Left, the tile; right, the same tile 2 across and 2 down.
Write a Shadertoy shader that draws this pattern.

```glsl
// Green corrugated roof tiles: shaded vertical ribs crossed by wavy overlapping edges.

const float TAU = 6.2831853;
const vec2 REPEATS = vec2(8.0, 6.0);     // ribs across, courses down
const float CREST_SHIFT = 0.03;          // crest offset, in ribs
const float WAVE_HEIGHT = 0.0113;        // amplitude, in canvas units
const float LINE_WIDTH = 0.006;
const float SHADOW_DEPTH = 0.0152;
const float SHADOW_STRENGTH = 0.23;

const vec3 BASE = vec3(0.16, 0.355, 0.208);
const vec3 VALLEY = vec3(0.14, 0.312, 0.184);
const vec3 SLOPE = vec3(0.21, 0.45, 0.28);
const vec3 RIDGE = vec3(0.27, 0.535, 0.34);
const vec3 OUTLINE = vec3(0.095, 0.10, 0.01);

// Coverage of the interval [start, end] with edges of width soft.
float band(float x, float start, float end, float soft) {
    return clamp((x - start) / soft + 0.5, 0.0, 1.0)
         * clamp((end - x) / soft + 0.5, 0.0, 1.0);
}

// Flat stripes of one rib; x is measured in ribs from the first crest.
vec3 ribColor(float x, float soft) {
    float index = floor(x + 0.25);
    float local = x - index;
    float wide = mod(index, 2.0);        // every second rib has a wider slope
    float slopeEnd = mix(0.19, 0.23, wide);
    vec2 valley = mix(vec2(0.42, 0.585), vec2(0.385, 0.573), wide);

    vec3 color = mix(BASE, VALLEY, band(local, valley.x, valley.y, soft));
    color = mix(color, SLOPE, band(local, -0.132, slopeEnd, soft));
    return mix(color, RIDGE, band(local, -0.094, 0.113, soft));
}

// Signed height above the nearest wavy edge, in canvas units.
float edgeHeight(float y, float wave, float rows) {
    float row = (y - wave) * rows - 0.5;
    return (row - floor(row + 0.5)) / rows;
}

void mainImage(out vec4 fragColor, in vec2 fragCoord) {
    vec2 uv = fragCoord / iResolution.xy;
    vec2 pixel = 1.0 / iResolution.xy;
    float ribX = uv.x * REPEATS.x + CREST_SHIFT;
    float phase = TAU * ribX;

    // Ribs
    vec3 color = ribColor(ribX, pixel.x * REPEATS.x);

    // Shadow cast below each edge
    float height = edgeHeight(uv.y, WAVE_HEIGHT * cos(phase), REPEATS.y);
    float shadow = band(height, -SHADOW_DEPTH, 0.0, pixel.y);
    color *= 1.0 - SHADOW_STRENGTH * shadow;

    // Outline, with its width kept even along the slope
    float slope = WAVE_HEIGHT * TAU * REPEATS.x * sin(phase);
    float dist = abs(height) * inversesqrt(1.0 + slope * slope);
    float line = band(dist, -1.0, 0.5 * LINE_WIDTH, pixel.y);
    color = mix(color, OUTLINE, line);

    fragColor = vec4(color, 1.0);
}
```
■ ■ ■ ■ ■
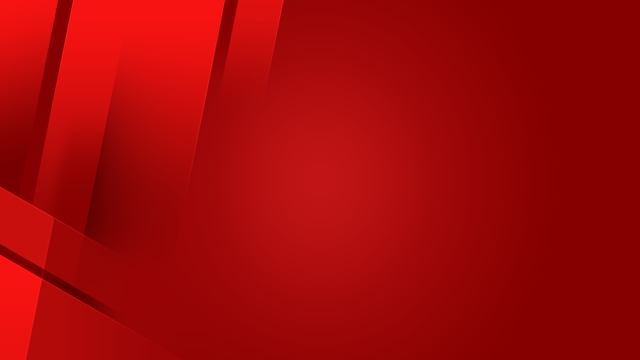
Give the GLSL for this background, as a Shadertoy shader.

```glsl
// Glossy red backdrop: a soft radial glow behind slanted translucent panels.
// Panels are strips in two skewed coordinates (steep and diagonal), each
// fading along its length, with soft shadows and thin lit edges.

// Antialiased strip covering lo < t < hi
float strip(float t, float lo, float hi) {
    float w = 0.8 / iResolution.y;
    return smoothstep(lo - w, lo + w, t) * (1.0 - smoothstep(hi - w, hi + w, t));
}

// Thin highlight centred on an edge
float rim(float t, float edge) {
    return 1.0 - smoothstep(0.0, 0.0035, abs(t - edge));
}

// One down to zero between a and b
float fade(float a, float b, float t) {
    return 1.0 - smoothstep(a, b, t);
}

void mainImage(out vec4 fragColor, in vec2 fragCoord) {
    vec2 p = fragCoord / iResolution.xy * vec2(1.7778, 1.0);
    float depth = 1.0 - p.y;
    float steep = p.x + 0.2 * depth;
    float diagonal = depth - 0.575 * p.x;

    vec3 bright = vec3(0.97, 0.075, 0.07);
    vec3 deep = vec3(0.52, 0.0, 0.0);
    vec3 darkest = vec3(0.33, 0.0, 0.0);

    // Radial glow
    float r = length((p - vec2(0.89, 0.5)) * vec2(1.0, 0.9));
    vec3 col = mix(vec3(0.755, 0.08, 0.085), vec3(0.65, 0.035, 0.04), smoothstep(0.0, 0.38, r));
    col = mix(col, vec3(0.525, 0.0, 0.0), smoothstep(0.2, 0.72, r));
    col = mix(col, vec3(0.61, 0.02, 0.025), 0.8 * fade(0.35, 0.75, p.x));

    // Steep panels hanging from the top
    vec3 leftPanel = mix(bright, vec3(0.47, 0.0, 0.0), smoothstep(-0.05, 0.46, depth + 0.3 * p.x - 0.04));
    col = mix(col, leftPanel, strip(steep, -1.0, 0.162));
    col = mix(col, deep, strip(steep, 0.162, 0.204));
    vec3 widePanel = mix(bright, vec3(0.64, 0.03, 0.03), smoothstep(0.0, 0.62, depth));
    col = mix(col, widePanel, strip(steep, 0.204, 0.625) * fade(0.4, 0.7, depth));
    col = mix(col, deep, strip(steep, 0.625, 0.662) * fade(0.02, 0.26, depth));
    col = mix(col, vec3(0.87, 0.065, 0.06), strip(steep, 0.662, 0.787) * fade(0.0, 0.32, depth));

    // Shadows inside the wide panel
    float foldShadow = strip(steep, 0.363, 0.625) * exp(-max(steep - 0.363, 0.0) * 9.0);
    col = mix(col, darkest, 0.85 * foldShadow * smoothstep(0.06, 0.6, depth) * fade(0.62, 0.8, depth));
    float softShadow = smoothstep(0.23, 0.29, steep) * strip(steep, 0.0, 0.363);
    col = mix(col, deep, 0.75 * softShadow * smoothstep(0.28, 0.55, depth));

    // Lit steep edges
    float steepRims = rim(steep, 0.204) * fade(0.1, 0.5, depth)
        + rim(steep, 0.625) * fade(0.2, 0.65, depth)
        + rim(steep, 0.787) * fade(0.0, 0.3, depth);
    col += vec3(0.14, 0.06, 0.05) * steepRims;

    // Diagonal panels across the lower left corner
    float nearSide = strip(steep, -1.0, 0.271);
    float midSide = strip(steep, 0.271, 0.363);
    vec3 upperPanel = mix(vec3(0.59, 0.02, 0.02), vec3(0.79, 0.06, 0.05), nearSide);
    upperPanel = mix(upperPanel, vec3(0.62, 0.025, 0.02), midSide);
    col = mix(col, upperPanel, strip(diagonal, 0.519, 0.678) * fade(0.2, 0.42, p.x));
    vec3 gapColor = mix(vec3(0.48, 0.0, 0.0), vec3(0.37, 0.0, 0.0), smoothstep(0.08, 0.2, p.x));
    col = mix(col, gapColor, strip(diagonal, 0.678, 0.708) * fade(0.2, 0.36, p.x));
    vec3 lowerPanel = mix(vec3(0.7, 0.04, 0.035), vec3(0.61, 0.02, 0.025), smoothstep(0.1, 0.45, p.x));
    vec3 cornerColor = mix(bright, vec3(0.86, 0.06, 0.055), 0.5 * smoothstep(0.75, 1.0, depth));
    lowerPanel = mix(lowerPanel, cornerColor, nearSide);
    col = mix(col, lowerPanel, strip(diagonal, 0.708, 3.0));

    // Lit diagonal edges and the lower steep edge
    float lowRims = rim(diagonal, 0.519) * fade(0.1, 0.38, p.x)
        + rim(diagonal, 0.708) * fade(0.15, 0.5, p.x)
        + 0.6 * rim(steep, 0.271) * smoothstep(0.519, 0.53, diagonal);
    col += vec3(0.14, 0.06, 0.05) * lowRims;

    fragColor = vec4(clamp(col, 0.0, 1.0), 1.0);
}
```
■ ■ ■ ■ ■
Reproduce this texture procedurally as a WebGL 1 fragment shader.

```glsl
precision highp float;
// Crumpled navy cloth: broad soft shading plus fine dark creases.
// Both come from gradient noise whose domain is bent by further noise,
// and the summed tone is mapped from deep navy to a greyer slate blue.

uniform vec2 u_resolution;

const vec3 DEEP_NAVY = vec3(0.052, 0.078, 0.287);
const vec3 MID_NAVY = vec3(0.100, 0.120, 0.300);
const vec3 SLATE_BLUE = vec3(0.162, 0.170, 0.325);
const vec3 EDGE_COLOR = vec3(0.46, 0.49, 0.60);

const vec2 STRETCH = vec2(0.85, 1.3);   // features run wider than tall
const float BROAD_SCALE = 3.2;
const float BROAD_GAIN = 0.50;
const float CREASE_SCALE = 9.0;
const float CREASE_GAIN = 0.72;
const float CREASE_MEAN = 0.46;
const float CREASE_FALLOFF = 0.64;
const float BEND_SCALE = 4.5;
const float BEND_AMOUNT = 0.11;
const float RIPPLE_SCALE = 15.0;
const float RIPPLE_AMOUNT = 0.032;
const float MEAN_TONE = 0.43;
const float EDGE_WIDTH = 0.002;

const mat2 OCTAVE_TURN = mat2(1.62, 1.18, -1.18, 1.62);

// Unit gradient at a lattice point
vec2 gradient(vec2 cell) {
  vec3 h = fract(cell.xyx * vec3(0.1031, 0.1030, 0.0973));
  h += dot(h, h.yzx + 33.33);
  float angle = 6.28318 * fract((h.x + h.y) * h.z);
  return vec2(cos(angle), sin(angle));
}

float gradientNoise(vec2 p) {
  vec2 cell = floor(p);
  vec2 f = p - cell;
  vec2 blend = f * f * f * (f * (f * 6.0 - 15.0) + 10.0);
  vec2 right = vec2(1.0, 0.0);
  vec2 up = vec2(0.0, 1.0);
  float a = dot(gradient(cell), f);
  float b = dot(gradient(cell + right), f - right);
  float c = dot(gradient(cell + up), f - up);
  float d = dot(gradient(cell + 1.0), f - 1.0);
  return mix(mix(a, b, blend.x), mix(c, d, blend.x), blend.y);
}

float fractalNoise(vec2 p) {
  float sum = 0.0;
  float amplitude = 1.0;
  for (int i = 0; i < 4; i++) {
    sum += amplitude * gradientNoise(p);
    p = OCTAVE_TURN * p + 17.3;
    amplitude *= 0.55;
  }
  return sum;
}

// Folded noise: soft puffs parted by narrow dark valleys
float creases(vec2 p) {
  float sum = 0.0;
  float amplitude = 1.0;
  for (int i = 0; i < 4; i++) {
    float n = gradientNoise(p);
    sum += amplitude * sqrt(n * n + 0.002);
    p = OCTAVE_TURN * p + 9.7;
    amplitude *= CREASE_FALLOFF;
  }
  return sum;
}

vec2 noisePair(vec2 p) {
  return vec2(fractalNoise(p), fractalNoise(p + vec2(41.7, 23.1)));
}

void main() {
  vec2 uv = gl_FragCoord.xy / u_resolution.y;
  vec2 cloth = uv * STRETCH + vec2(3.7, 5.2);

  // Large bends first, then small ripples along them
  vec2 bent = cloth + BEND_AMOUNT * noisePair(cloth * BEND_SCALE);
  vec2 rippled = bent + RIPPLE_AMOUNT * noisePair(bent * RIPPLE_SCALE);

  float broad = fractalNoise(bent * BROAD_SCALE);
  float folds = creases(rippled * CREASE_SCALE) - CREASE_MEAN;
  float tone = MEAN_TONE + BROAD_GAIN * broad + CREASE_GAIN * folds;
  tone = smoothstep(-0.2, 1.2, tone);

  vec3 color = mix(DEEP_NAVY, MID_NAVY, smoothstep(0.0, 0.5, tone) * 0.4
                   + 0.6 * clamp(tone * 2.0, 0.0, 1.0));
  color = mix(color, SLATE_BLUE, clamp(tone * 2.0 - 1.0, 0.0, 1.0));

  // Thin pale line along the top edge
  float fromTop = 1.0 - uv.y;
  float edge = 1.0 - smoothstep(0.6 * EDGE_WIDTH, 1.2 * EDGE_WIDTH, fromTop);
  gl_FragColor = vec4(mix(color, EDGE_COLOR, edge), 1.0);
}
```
■ ■ ■ ■ ■
## Exercise prompt
Give the number of lines in the data that include the string "blend", please, and nothing else.

## Solution
2